What lines of the data below hold the string "feGaussianBlur"? Copy each one.
----
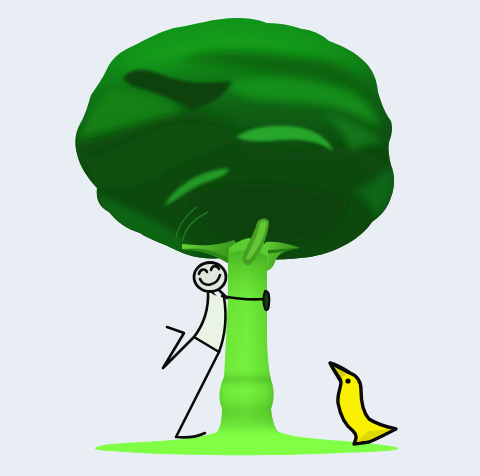
<!DOCTYPE html>
<html lang="en">
<head>
<meta charset="utf-8">
<title>Tree hug</title>
<style>
:root {
  --sky: #e8eef3;
  --grass: #80ff44;
  --leaf-deep: #0d4a0e;
  --ink: #0a0a0a;
  --skin: #dfe6dc;
  --shirt: #e9f4e4;
  --bird: #f8f000;
}
html, body { margin: 0; background: var(--sky); overflow: hidden; }
svg { display: block; width: 480px; height: 476px; }
.ink { fill: none; stroke: var(--ink); stroke-width: 2.6; stroke-linecap: round; stroke-linejoin: round; }
.grass { fill: var(--grass); }
.bird-body { fill: var(--bird); stroke: var(--ink); stroke-width: 3.4; stroke-linejoin: round; }
</style>
</head>
<body>
<svg viewBox="0 0 480 476" role="img" aria-label="A smiling stick figure hugs a big green tree while a yellow bird looks up">
  <defs>
    <linearGradient id="crown-shade" x1="0" y1="0" x2="0.12" y2="1">
      <stop offset="0" stop-color="#139a1a"/>
      <stop offset="0.2" stop-color="#128a18"/>
      <stop offset="0.42" stop-color="#106414"/>
      <stop offset="0.65" stop-color="#0e4a10"/>
      <stop offset="1" stop-color="#0d4c0f"/>
    </linearGradient>
    <linearGradient id="trunk-shade" x1="0" y1="0" x2="1" y2="0">
      <stop offset="0" stop-color="#56c92a"/>
      <stop offset="0.16" stop-color="#6ee638"/>
      <stop offset="0.5" stop-color="#74f03c"/>
      <stop offset="0.8" stop-color="#62d830"/>
      <stop offset="1" stop-color="#41a91d"/>
    </linearGradient>
    <linearGradient id="trunk-fall" x1="0" y1="0" x2="0" y2="1">
      <stop offset="0" stop-color="#2f8f16" stop-opacity="0.6"/>
      <stop offset="0.25" stop-color="#4fc025" stop-opacity="0.15"/>
      <stop offset="0.64" stop-color="#80ff44" stop-opacity="0.1"/>
      <stop offset="0.7" stop-color="#3fae1e" stop-opacity="0.4"/>
      <stop offset="0.76" stop-color="#80ff44" stop-opacity="0.2"/>
      <stop offset="0.86" stop-color="#47b522" stop-opacity="0.35"/>
      <stop offset="1" stop-color="#80ff44"/>
    </linearGradient>
    <linearGradient id="branch-shade" x1="0" y1="0" x2="1" y2="0.3">
      <stop offset="0" stop-color="#6ad636"/>
      <stop offset="1" stop-color="#2f8d18"/>
    </linearGradient>
    <filter id="soft" x="-30%" y="-60%" width="160%" height="220%"><feGaussianBlur stdDeviation="4"/></filter>
    <filter id="softer" x="-30%" y="-60%" width="160%" height="220%"><feGaussianBlur stdDeviation="9"/></filter>
    <filter id="fine" x="-20%" y="-40%" width="140%" height="180%"><feGaussianBlur stdDeviation="1.6"/></filter>
    <path id="crown" d="M236 18C247 18 257 19 267 23C279 23 291 25 302 29C312 30 321 34 329 41C343 46 355 52 365 62C373 70 377 80 378 92C381 101 383 110 391 121C393 128 392 135 389 142C388 150 389 157 391 165C395 175 395 187 391 197C388 207 382 215 372 222C365 232 355 240 343 246C330 253 315 257 300 258C275 261 245 259 220 258C203 260 188 256 174 249C163 243 150 240 140 233C127 229 117 222 109 212C98 206 96 198 97 188C87 177 80 167 77 154C74 143 75 133 80 124C86 114 88 104 91 95C97 86 103 78 107 69C112 58 121 51 133 46C147 39 159 32 174 28C194 25 215 18 236 18Z"/>
    <path id="trunk" d="M228 254C237 249 255 249 267 256L267 330C267 350 268 366 271 380C275 390 274 401 271 409C272 419 274 427 279 434L216 434C221 428 222 419 222 408C218 399 219 388 224 377C226 350 226 330 228 300Z"/>
    <clipPath id="crown-area"><use href="#crown"/></clipPath>
  </defs>

  <rect width="480" height="476" fill="var(--sky)"/>

  <g id="ground">
    <path class="grass" d="M95 448C102 443 130 443 160 441C185 439 207 437 220 431L274 430C290 437 307 438 330 440C358 442 392 445 399 448C399 451 375 452 340 453C290 456 190 456 140 453C112 451 94 451 95 448Z"/>
  </g>

  <g id="tree">
    <use href="#crown" fill="url(#crown-shade)"/>
    <g clip-path="url(#crown-area)">
      <path filter="url(#softer)" fill="#0d4a0e" d="M72 140C105 147 140 118 185 112C222 108 240 150 290 152C330 154 345 130 396 170L396 270L130 270Z"/>
      <path filter="url(#softer)" fill="#17a51f" opacity="0.75" d="M112 72C135 42 190 32 240 30C290 32 335 44 368 76C330 64 290 52 240 54C200 58 160 66 112 72Z"/>
      <path filter="url(#soft)" fill="#0b5f10" opacity="0.8" d="M178 62C220 44 262 55 300 58C335 58 357 72 372 98C340 86 316 76 290 75C250 70 215 60 178 62Z"/>
      <path filter="url(#soft)" fill="#149a1b" opacity="0.8" d="M226 82C262 74 310 78 345 90C364 96 374 110 381 128C352 110 326 104 296 102C266 100 236 101 226 82Z"/>
      <path filter="url(#fine)" fill="#0b430c" d="M123 78C130 68 145 68 160 74C180 83 204 84 232 81C225 95 212 105 192 110C176 101 160 95 146 90C136 88 127 85 123 78Z"/>
      <path filter="url(#soft)" fill="#128619" opacity="0.85" d="M112 90C140 92 165 97 184 112C158 116 130 126 104 132C90 136 82 138 78 143C84 118 96 101 112 90Z"/>
      <path filter="url(#soft)" fill="#0d5011" d="M84 158C112 154 134 136 168 126C205 119 228 128 242 138C214 151 182 160 160 176C136 190 112 190 98 188Z"/>
      <path filter="url(#fine)" fill="#25a62a" d="M236 137C250 126 281 123 303 128C318 132 329 140 333 151C318 140 300 139 280 140C262 142 246 142 236 137Z"/>
      <path filter="url(#soft)" fill="#14801a" opacity="0.8" d="M318 112C345 116 370 130 386 142C374 142 360 147 350 151C346 135 335 122 318 112Z"/>
      <path filter="url(#soft)" fill="#11741a" opacity="0.7" d="M352 192C368 188 380 174 391 166C397 184 392 206 374 220C374 207 366 197 352 192Z"/>
      <path filter="url(#fine)" fill="#209a25" d="M164 206C176 186 198 171 229 168C228 176 215 179 202 184C188 190 177 200 164 206Z"/>
      <path filter="url(#soft)" fill="#117017" opacity="0.75" d="M97 190C112 204 140 212 164 226C184 238 190 246 206 256C170 258 128 236 105 212Z"/>
      <path filter="url(#soft)" fill="#0c420d" d="M190 196C230 178 300 180 348 202C340 232 308 246 262 242C226 242 200 228 190 196Z"/>
      <path fill="none" stroke="#1b7a1e" stroke-width="1.4" d="M197 207C185 216 178 226 176 238M208 212C192 220 184 230 183 241"/>
    </g>

    <g id="branches" fill="url(#branch-shade)">
      <path d="M182 244C200 246 219 246 234 240L244 254L230 264C217 255 200 250 182 249Z"/>
      <path d="M184 249C202 251 218 256 232 266L228 258C214 250 200 247 184 249Z" fill="#2d8a17"/>
      <path d="M266 242C278 241 289 244 300 248C287 250 278 252 275 262C273 268 269 271 265 271L260 250Z"/>
      <path d="M299 248C287 248 278 250 264 250L266 254C277 253 288 251 299 248Z" fill="#277c14"/>
    </g>
    <path fill="#5bcc2e" d="M229 248C236 242 243 239 249 238L268 245L268 266L228 266Z"/>
    <use href="#trunk" fill="url(#trunk-shade)"/>
    <use href="#trunk" fill="url(#trunk-fall)"/>
    <path fill="#459f22" d="M243 262C240 255 252 240 257 223C259 217 269 217 269 223C267 240 259 256 252 263C249 266 245 266 243 262Z"/>
    <path fill="#62c534" d="M246 259C250 248 257 238 260 223C262 220 266 220 267 223C264 238 258 250 249 260Z"/>
  </g>

  <g id="hugger">
    <path class="ink" d="M208 288L216 297M219 290L227 298"/>
    <path d="M208 290C209 308 204 324 194 337L218 352C225 337 227 314 224 297C217 297 211 294 208 290Z" fill="var(--shirt)"/>
    <path class="ink" d="M208 290C209 308 204 324 194 337L219 352M224 297C227 316 225 336 219 352"/>
    <path class="ink" d="M194 337L163 368L184 333L167 327"/>
    <path class="ink" d="M219 352L176 437C187 438 197 437 205 433"/>
    <path class="ink" d="M222 296C237 299 251 300 265 299"/>
    <path d="M265 291C269 290 270 297 269 304C269 309 267 312 265 309C263 303 263 296 265 291Z" fill="#123d0e" stroke="var(--ink)" stroke-width="2"/>
    <ellipse cx="210" cy="277" rx="16" ry="14.5" fill="var(--skin)" stroke="var(--ink)" stroke-width="2.8"/>
    <path class="ink" stroke-width="2" d="M199 274C200 269 205 268 207 272M211 270C212 265 217 265 219 269M200 279C204 288 217 286 220 275"/>
  </g>

  <g id="bird">
    <path class="bird-body" d="M330 363C337 365 344 369 350 373C358 376 361 382 361 390C361 400 362 411 369 419C378 425 387 427 396 429C386 434 377 439 369 442L354 444C357 438 357 435 353 431C345 425 340 414 338 403C337 394 341 388 341 382C337 375 333 369 330 363Z"/>
    <path d="M330 363L349 373L341 378Z" fill="#d8cf12"/>
    <path class="ink" d="M330 363L349 373M330 363L341 380"/>
    <path d="M356 442L369 431L392 429L369 440Z" fill="#e0d800"/>
    <circle cx="348" cy="381" r="2.6" fill="var(--ink)"/>
  </g>
</svg>
</body>
</html>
----
:: SOLUTION TO THIS TASK ::
    <filter id="soft" x="-30%" y="-60%" width="160%" height="220%"><feGaussianBlur stdDeviation="4"/></filter>
    <filter id="softer" x="-30%" y="-60%" width="160%" height="220%"><feGaussianBlur stdDeviation="9"/></filter>
    <filter id="fine" x="-20%" y="-40%" width="140%" height="180%"><feGaussianBlur stdDeviation="1.6"/></filter>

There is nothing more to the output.